The host of “Tucker Carlson Tonight” explained during an interview that he was initially reluctant to go public with accusations that the secretive federal spy agency had monitored his private messages, before ultimately deciding to do so.
“I felt like kind of a lunatic,” Mr. Carlson told Fox News alumnus Glenn Beck.
“You don’t want to go on TV — I mean, would you want to go on-air and [say], ‘They’re spying on me?’ No, you sound like a nutcase, but I didn’t feel like I had a choice,” Mr. Carlson said on The Blaze.
Mr. Carlson said that in early July that he learned from a friend that his private messages were being monitored by the NSA, a U.S. government agency that mainly collects foreign intelligence communications.
NSA initially responded by issuing a rare statement that said Mr. Carlson “has never been an intelligence target” of the agency, yet it neither confirmed nor denied his communications were monitored.
Mr. Carlson later said the communications in question involved plans for him to potentially interview Russian President Vladimir Putin, so the NSA could have legally intercepted messages he sent and received from abroad.

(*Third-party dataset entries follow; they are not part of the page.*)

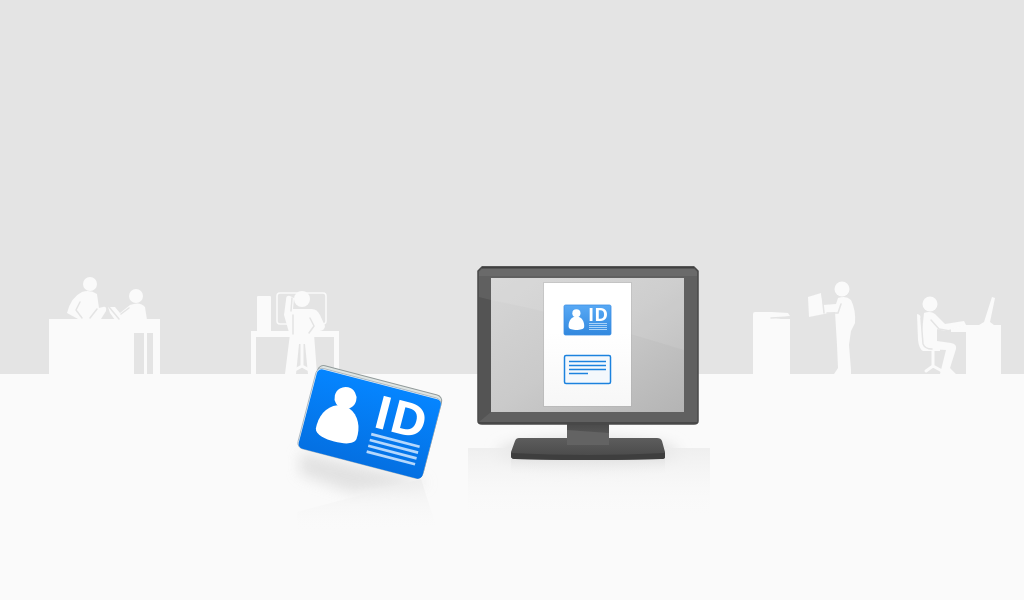
<!DOCTYPE html>
<html lang="en">
<head>
<meta charset="utf-8">
<title>ID card scanning</title>
<style>
:root{--wall:#e4e4e4;--floor:#fafafa;--blue:#0a7cf5;--outline:#1c82de;--frame:#606060;--white:#fff}
html,body{margin:0;width:1024px;height:600px;overflow:hidden;background:var(--floor)}
svg{display:block}
.wall{fill:var(--wall)}
.office{fill:var(--floor);stroke:none}
.office .limb{fill:none;stroke:var(--floor);stroke-linecap:round;stroke-linejoin:round}
.office .gap{fill:none;stroke:var(--wall);stroke-width:1.5;stroke-linecap:round;stroke-linejoin:round}
.office .wall-cut{fill:var(--wall)}
.id-text{font-family:"Open Sans","Noto Sans",sans-serif;font-weight:700;fill:var(--white)}
.card-rules{fill:none;stroke:#b5d8fd;stroke-width:2.7}
</style>
</head>
<body>
<svg width="1024" height="600" viewBox="0 0 1024 600" role="img" aria-label="A blue ID card beside a monitor showing both sides of the scanned card, in an office">
<defs>
<linearGradient id="card-face" x1="0" y1="0" x2="0" y2="1"><stop offset="0" stop-color="#0585ff"/><stop offset="1" stop-color="#0470e2"/></linearGradient>
<linearGradient id="mini-face" x1="0" y1="0" x2="0" y2="1"><stop offset="0" stop-color="#58a9f5"/><stop offset="1" stop-color="#3288de"/></linearGradient>
<linearGradient id="screen" x1="0" y1="0" x2="1" y2="1"><stop offset="0" stop-color="#d6d6d6"/><stop offset=".5" stop-color="#cacaca"/><stop offset="1" stop-color="#b4b4b4"/></linearGradient>
<linearGradient id="paper" x1="0" y1="0" x2="0" y2="1"><stop offset=".4" stop-color="#fff"/><stop offset="1" stop-color="#f7f7f7"/></linearGradient>
<linearGradient id="base" x1="0" y1="0" x2="0" y2="1"><stop offset="0" stop-color="#5d5d5d"/><stop offset="1" stop-color="#474747"/></linearGradient>
<linearGradient id="neck" x1="0" y1="0" x2="0" y2="1"><stop offset="0" stop-color="#484848"/><stop offset="1" stop-color="#626262"/></linearGradient>
<linearGradient id="reflection" x1="0" y1="0" x2="0" y2="1"><stop offset="0" stop-color="#dcdcdc" stop-opacity=".75"/><stop offset="1" stop-color="#fafafa" stop-opacity="0"/></linearGradient>
<linearGradient id="soft-reflection" x1="0" y1="0" x2="0" y2="1"><stop offset="0" stop-color="#ececec" stop-opacity=".8"/><stop offset="1" stop-color="#fafafa" stop-opacity="0"/></linearGradient>
<filter id="blur" x="-30%" y="-60%" width="160%" height="220%"><feGaussianBlur stdDeviation="7"/></filter>
<g id="portrait"><circle cx="-30" cy="-18" r="11"/><path d="M-36-9C-47-5-52 7-51 19C-50 25-39 27-30 27C-20 27-10 25-9 19C-8 7-13-5-24-9Z"/></g>
</defs>

<rect width="1024" height="600" fill="#fafafa"/>
<rect class="wall" width="1024" height="374"/>

<g class="office">
  <g id="service-counter">
    <path d="M49 319H160V375H153V333H147V375H144V333H134V375H131V333H126V375H49Z"/>
    <rect x="126" y="333" width="5" height="42"/>
    <circle cx="90" cy="284" r="7"/>
    <path d="M82 292Q90 289 97 294L99 308L103 307Q107 306 106 311L101 319H78L67 313Q71 297 82 292Z"/>
    <path class="gap" d="M80 302L76 310L82 318M97 309L90 318"/>
    <circle cx="136" cy="296" r="7"/>
    <path d="M130 305Q140 301 145 307L147 320H115L110 313L108 307H115L120 313Z"/>
    <path class="gap" d="M109 307L119 319M129 308L121 314"/>
  </g>

  <g id="desk-worker-back">
    <rect x="257" y="296" width="14" height="36" rx="1"/>
    <rect x="277" y="293" width="49" height="31" rx="3" fill="none" stroke="#fafafa" stroke-width="1.5"/>
    <path d="M251 331H339V374H334V337H256V374H251Z"/>
    <circle cx="302" cy="299" r="8"/>
    <path d="M286 300Q286 295 290 296L294 298L293 309H312Q317 309 320 315L325 326Q325 330 320 331L315 336H290L284 315Z"/>
    <path d="M290 334H314L317 374H308L305 344H299L296 374H285Z"/>
    <path class="gap" d="M292 298L291 311M293 315V334M310 318L314 326L309 333"/>
    <path class="limb" stroke-width="3" d="M302 340V366L293 371M302 366L311 371"/>
  </g>

  <g id="copier">
    <path d="M753 314Q753 312 755 312H772L788 313L790 316L776 319H790V374H753Z"/>
    <path class="gap" d="M771 318L789 317"/>
  </g>

  <g id="standing-reader">
    <circle cx="842" cy="289" r="7.5"/>
    <path d="M808 297L821 293L823 305L836 304L838 298Q846 295 851 300Q856 310 855 323L851 331L849 345L851 370V374H834L838 368L837 345L835 312L824 314L809 317Z"/>
    <path class="gap" d="M822 294L824 313M841 304L838 313H827"/>
  </g>

  <g id="desk-worker-side">
    <path d="M951 325H1001V374H966V332H951Z"/>
    <path d="M984 322L992 297L995 298L990 322L994 325H979Z"/>
    <circle cx="930" cy="304" r="7.5"/>
    <path d="M924 313Q932 310 937 316L945 324L964 321L966 325L945 331L937 329V341L951 343Q957 344 956 349L950 368L956 374H940L946 350L925 349Q920 348 921 341Z"/>
    <path class="gap" d="M931 320L939 329L950 331"/>
    <path d="M917 314Q921 314 921 320L924 345H940V351H923Q919 349 918 340Z"/>
    <path class="limb" stroke-width="3" d="M933 350V366L926 371M933 366L942 371"/>
    <path class="gap" d="M921 318L923 344Q925 349 932 349" stroke-width="1"/>
  </g>
</g>

<g id="monitor-reflection">
  <ellipse cx="588" cy="452" rx="90" ry="14" fill="#dedede" filter="url(#blur)"/>
  <rect x="468" y="448" width="242" height="70" fill="url(#soft-reflection)"/>
  <rect x="511" y="456" width="154" height="22" fill="url(#reflection)"/>
</g>

<g id="monitor">
  <path d="M519 438H657Q661 438 662 441L665 452V457Q665 459 661 459L612 460H564L515 459Q511 459 511 456V452L515 441Q516 438 519 438Z" fill="url(#base)"/>
  <path d="M511 453Q588 457 665 453V457Q665 459 661 459L612 460H564L515 459Q511 459 511 456Z" fill="#3e3e3e"/>
  <path d="M567 422H609V445H567Z" fill="url(#neck)"/>
  <path d="M567 430L609 433V445H567Z" fill="#636363"/>
  <path d="M482 267H694L698 271V421Q698 424 694 424H482Q478 424 478 421V271Z" fill="#606060" stroke="#484848" stroke-width="1.5"/>
  <path d="M483 268H693L697 272V276H479V272Z" fill="#6a6a6a"/>
  <path d="M482 267.5H694" stroke="#3f3f3f" stroke-width="2"/>
  <path d="M479 297L491 300V412L479 422Z" fill="#545454"/>
  <rect x="491" y="278" width="193" height="134" fill="url(#screen)"/>
  <path d="M491 278H684V350Q580 318 491 300Z" fill="#fff" opacity=".08"/>
  <path d="M479 423H697" stroke="#484848" stroke-width="2"/>

  <g id="scanned-page">
    <rect x="543" y="282" width="89" height="125" fill="#aaa" opacity=".35"/>
    <rect x="544" y="283" width="87" height="123" fill="url(#paper)"/>
    <g id="scan-front">
      <rect x="564" y="305" width="47" height="30" rx="1.5" fill="url(#mini-face)" stroke="#3a8fe4" stroke-width=".8"/>
      <use href="#portrait" transform="translate(587.5 320) scale(.37)" fill="#fff"/>
      <text class="id-text" x="588" y="321" font-size="17" textLength="20" lengthAdjust="spacingAndGlyphs">ID</text>
      <path d="M589 323.5H607M589 325.5H607M589 327.5H607M589 329.5H607" stroke="#a9d2f8" stroke-width="1"/>
    </g>
    <g id="scan-back" fill="none" stroke="#1c82de" stroke-width="1.5">
      <rect x="564.5" y="355.5" width="46" height="28" rx="1.5" fill="#f4f8fc"/>
      <path d="M569 361.5H606M569 365.5H606M569 369.5H606M569 373.5H588"/>
    </g>
  </g>
</g>

<g id="card-reflection">
  <path d="M300 452L421 480L428 484L350 492L300 474Z" fill="#dcdcdc" opacity=".8" filter="url(#blur)"/>
  <path d="M421 479L297 512V532L436 526Z" fill="url(#soft-reflection)"/>
</g>

<g id="id-card" transform="translate(370 423) rotate(14.6)">
  <rect x="-64" y="-44" width="128" height="84" rx="6" fill="#dfe5e3" stroke="#929b9b" stroke-width="1"/>
  <rect x="-65" y="-41" width="129" height="83" rx="6" fill="#e9f1f8" stroke="#a5b1ba" stroke-width=".8"/>
  <rect x="-64" y="-40" width="128" height="82" rx="5" fill="url(#card-face)"/>
  <use href="#portrait" fill="#fff"/>
  <text class="id-text" x="2" y="3" font-size="46" textLength="53" lengthAdjust="spacingAndGlyphs">ID</text>
  <path class="card-rules" d="M4 10.5H54M4 16.5H54M4 22.5H54M4 28.5H54"/>
</g>
</svg>
</body>
</html>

Nonetheless, Mr. Carlson argues the NSA should have obscured, or “masked,” his identity in any communications it collected and never should have allowed details about him to be leaked, as he now charges.
“People in the building learned who I was, and then my name and the contents of my emails left that building at the NSA and wound up with a news organization in Washington,” Mr. Carlson said last month.
The NSA‘s inspector general announced Tuesday that his office has launched a probe “related to recent allegations that the NSA improperly targeted the communications of a member of the U.S. news media.”
Appearing on The Blaze, a conservative news outlet Mr. Beck founded after leaving Fox News, Mr. Carlson said that his source told him the NSA had intercepted his text and emails and planned to leak them.
“This person told me that the NSA had been reading my electronic communications, my texts and emails, and had unmasked me and was going to spread this to news organizations to suggest that I was somehow a disloyal American,” Mr. Carlson said. “It actually scared me.”
Mr. Carlson said he subsequently spoke with an unnamed U.S. senator who encouraged him to come forward with his story.